» PROMPT
Look through the material and copy each line holding "flows".

» STUDY MATERIAL

-*-

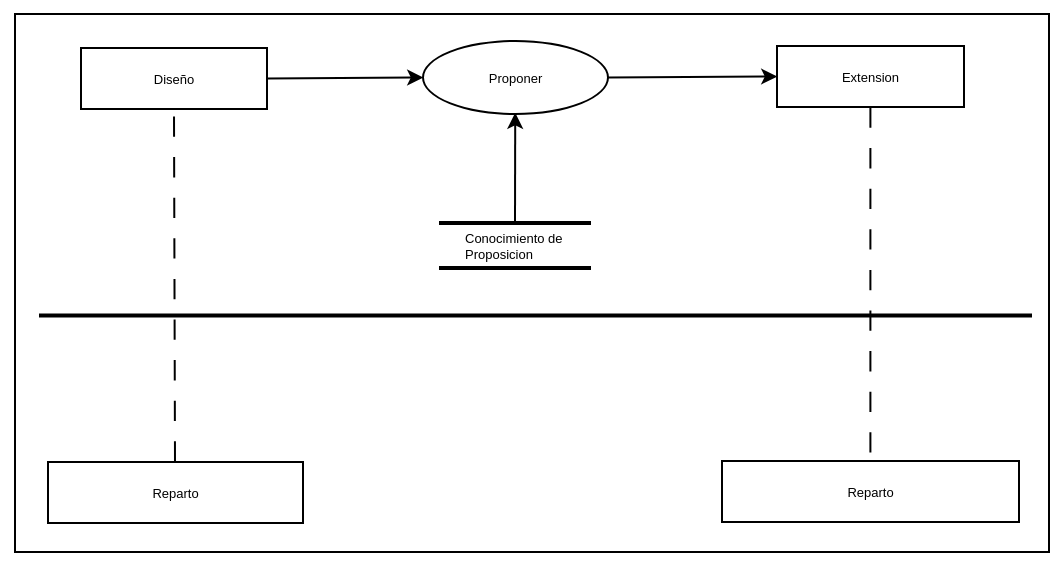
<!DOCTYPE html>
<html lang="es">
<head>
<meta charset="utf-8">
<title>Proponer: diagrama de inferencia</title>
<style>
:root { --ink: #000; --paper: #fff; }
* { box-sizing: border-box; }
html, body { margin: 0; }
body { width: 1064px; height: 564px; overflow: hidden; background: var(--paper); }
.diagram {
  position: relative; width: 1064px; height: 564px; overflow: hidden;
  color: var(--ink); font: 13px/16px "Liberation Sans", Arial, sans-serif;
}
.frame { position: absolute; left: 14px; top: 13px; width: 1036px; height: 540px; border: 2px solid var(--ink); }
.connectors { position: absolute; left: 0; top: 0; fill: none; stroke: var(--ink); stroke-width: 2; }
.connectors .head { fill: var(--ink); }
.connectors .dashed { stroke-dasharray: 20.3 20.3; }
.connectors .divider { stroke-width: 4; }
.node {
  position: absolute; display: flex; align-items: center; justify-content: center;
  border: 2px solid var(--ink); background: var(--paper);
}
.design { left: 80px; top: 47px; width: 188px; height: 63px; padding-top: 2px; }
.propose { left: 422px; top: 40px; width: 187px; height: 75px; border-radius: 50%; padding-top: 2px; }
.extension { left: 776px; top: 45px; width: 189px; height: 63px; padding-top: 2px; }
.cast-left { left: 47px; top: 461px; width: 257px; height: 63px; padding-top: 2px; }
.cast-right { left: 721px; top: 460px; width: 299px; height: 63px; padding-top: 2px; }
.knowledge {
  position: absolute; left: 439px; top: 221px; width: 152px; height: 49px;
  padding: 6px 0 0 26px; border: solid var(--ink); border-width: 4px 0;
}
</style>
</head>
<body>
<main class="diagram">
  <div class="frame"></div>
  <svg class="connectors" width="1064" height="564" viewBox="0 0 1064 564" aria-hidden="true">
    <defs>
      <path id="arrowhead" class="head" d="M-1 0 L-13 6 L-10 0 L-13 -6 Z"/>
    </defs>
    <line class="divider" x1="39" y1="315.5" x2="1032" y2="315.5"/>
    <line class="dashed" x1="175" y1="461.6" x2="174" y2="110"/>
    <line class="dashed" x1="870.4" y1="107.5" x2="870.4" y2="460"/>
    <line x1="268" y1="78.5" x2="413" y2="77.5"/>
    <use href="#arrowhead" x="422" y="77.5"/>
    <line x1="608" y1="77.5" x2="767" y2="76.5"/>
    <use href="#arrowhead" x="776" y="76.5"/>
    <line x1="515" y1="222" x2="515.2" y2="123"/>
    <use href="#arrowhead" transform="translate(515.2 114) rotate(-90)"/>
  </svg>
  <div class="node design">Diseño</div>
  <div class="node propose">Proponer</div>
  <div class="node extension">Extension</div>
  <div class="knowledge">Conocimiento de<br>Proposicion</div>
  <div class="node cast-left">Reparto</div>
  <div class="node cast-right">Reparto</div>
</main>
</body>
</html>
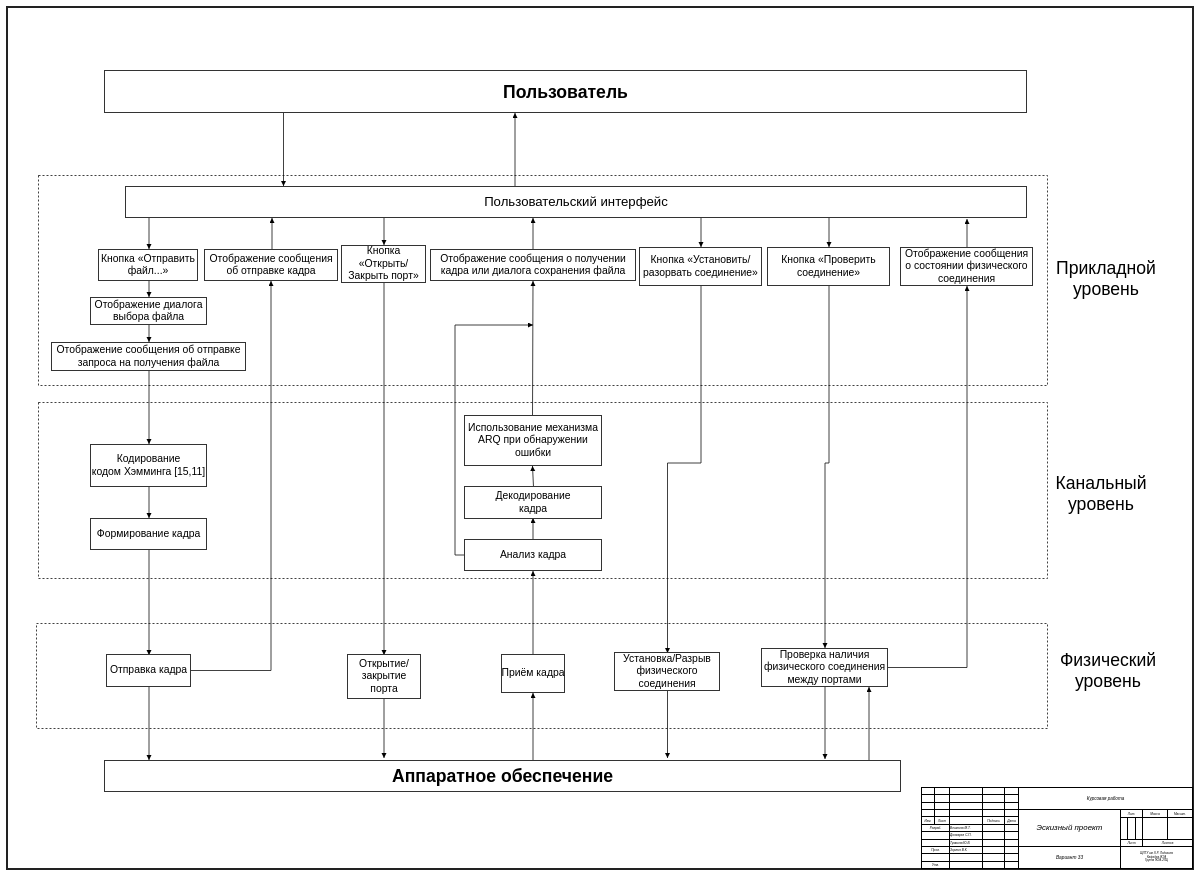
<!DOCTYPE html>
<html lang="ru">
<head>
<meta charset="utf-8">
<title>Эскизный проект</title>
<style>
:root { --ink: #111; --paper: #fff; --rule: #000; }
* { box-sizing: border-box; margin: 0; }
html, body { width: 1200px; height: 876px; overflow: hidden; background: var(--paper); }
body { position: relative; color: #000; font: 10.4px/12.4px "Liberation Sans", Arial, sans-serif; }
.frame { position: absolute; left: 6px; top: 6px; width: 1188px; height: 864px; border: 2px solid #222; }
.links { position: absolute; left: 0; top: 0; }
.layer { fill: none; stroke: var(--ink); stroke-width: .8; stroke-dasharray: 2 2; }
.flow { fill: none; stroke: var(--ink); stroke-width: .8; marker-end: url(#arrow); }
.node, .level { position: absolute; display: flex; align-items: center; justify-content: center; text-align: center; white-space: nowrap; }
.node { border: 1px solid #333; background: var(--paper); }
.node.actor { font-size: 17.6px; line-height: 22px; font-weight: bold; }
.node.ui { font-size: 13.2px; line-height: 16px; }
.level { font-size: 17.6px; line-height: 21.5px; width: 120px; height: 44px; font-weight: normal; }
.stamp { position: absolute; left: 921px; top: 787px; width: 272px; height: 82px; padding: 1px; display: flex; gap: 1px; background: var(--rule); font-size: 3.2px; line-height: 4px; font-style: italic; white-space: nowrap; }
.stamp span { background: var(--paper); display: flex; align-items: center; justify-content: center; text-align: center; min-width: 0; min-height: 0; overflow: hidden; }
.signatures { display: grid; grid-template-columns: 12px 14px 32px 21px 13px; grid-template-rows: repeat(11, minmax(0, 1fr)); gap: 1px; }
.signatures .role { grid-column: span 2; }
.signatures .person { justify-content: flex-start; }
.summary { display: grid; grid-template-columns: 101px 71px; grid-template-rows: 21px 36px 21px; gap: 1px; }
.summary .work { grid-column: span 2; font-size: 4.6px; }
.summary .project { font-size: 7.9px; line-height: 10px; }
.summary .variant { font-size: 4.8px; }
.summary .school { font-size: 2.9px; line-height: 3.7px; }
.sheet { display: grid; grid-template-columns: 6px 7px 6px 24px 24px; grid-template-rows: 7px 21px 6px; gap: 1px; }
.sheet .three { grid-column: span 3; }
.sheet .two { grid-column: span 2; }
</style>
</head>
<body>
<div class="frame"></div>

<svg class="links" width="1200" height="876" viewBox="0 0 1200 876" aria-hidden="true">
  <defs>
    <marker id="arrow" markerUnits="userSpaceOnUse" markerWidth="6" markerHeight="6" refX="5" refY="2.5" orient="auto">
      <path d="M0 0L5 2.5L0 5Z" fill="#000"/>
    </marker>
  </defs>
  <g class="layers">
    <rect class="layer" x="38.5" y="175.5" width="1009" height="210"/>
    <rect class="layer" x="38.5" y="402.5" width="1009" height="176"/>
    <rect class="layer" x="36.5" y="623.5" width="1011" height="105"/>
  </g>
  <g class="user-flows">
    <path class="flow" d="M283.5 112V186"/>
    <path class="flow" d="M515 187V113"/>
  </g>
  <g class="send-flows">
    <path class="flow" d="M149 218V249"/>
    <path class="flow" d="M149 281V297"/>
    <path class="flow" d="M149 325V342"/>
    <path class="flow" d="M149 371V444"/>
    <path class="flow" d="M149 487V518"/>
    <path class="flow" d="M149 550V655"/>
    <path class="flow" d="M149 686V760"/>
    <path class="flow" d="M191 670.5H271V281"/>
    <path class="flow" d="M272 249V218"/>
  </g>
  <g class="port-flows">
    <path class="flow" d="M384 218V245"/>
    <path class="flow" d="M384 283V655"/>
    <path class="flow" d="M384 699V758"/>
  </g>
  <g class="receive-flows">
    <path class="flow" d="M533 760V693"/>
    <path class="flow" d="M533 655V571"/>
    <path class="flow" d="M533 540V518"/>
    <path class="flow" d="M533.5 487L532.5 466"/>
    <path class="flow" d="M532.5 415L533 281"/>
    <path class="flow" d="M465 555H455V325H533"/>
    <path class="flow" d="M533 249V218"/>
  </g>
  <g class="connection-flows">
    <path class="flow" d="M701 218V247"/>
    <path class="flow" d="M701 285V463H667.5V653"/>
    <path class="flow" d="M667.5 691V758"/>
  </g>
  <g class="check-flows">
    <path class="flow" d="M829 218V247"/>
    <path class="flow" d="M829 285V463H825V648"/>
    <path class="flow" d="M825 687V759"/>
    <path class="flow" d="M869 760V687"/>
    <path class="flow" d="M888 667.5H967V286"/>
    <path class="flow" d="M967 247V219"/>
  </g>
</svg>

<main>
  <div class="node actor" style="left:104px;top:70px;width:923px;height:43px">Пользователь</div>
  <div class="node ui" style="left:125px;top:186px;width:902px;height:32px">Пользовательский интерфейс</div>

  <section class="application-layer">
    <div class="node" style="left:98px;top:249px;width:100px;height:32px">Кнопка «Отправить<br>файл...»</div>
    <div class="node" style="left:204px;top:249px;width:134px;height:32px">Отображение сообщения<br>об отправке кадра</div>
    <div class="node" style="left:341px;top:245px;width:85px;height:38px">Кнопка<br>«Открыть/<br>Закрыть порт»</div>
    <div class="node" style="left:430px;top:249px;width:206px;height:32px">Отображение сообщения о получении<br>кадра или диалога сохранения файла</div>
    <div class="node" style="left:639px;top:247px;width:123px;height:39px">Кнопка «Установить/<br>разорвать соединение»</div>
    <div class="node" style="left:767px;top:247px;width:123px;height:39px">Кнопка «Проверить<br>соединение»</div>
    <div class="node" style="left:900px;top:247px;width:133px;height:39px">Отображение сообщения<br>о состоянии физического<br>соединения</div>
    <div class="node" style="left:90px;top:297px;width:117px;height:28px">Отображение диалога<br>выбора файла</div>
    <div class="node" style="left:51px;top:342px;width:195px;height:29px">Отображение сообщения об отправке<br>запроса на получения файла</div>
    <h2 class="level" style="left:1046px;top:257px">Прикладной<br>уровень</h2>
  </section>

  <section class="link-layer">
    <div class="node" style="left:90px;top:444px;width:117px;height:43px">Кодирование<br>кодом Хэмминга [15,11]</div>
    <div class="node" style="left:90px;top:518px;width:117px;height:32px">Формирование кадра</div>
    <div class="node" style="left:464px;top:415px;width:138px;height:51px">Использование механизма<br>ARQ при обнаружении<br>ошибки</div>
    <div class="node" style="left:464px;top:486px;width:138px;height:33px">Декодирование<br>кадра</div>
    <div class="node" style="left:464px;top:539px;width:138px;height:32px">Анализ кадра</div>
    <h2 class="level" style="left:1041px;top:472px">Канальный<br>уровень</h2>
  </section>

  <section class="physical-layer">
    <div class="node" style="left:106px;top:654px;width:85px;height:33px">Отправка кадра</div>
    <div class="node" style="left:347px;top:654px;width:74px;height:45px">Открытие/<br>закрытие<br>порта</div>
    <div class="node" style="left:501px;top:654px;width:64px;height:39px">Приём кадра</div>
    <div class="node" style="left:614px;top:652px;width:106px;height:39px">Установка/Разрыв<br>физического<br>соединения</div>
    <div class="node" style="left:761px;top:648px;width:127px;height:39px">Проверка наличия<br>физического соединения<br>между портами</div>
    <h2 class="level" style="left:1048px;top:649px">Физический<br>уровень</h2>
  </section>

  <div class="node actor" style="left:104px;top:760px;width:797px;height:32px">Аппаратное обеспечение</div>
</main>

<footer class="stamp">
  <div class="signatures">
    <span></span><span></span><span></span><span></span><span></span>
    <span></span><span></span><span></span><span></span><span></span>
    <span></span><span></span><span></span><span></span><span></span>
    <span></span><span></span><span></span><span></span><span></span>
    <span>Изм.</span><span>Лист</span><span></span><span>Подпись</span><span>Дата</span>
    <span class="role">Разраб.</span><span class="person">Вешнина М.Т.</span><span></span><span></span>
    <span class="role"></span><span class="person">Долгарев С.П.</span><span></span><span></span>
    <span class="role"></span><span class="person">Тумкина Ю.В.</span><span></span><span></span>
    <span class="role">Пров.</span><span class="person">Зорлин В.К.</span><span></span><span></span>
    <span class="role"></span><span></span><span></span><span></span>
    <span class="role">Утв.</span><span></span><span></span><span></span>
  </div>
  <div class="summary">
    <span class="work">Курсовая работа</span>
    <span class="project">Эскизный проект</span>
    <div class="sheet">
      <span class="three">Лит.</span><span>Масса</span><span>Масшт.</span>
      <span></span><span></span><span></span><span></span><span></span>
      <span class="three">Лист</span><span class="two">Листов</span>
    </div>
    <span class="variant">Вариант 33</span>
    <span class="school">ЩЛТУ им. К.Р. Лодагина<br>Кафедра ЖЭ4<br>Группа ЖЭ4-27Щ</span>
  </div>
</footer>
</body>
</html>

-*-

» RESPONSE FOR THIS EXERCISE
  <g class="user-flows">
  <g class="send-flows">
  <g class="port-flows">
  <g class="receive-flows">
  <g class="connection-flows">
  <g class="check-flows">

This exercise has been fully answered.